Dec 2006, Vol. 6, No. 6 : 819 -823

Full paper

The recent discovery of methane in the martian atmosphere is arguably one of the most important discoveries in the field of astrobiology. One possible source of this methane could be a microorganism analogous to those on Earth in the domain Archaea known as methanogens. Methanogens are described as obligately anaerobic, and methods developed to work with methanogens typically include anaerobic media and buffers, gassing manifolds, and possibly anaerobic chambers.

To determine if the time, effort, and supplies required to maintain anaerobic conditions are necessary to maintain viability, we compared anaerobically washed cells with cells that were washed in the presence of atmospheric oxygen. Anaerobic tubes were opened, and cultures were poured into plastic centrifuge tubes, centrifuged, and suspended in fresh buffer, all in the presence of atmospheric oxygen. Washed cells from both aerobic and anaerobic procedures were inoculated into methanogenic growth media under anaerobic conditions and incubated at temperatures conducive to growth for each methanogenic strain tested. Methane production was measured at time intervals using a gas chromatograph. In three strains, significant differences were not seen between aerobically and anaerobically washed cells. In one strain, there was significantly less methane production observed following aerobic washing at some time points; however, substantial methane production occurred following both procedures.

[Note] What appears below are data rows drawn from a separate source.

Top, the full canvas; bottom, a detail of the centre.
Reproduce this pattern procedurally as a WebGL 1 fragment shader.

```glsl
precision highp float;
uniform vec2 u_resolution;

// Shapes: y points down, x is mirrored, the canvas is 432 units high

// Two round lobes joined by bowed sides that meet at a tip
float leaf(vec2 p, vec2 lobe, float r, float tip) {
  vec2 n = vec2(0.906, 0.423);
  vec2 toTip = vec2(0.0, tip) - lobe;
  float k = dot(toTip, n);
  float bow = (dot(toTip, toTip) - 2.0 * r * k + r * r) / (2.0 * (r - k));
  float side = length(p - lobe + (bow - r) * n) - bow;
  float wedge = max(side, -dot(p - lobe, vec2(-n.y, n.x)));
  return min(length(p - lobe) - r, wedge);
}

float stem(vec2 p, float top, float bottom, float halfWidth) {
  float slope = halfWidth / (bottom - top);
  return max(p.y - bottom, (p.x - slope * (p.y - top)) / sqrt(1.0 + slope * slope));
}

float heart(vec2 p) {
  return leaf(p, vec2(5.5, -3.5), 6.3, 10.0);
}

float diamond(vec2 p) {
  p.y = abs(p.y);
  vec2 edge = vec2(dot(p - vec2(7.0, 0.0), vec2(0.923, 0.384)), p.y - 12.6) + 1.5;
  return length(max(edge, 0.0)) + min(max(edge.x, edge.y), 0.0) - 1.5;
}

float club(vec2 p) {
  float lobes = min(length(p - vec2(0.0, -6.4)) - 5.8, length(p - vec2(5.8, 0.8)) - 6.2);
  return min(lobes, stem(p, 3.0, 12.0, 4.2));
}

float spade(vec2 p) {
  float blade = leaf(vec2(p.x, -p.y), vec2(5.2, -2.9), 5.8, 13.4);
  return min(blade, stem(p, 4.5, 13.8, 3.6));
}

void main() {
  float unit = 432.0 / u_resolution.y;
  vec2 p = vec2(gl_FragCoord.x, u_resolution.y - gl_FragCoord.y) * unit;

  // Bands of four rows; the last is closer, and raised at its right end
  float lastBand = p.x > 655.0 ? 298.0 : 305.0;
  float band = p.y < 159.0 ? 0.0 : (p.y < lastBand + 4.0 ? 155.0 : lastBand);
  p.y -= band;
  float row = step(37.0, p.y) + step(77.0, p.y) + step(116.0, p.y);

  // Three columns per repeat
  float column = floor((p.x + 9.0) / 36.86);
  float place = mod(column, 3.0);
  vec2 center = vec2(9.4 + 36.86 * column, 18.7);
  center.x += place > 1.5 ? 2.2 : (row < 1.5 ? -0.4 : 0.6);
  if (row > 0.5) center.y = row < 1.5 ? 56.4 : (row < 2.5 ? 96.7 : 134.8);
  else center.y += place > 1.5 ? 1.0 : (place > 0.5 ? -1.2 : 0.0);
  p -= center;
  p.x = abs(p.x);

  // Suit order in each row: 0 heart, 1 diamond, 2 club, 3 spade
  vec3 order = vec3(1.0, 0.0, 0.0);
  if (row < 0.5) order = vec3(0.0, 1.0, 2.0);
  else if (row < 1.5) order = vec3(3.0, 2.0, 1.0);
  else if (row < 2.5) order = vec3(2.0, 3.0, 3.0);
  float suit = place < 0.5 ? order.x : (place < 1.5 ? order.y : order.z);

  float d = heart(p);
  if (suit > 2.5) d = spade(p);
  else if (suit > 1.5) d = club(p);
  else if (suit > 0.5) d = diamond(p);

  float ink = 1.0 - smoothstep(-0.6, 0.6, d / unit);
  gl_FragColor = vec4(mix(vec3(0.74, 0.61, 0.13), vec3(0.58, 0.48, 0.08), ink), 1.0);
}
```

Thus, it appears that aerobic manipulations for relatively short periods of time with at least a few species of methanogens may not lead to loss of viability. With the discovery of methane in the martian atmosphere, it is likely that there will be an increase in astrobiology-related methanogen research. The research reported here should simplify the methodology.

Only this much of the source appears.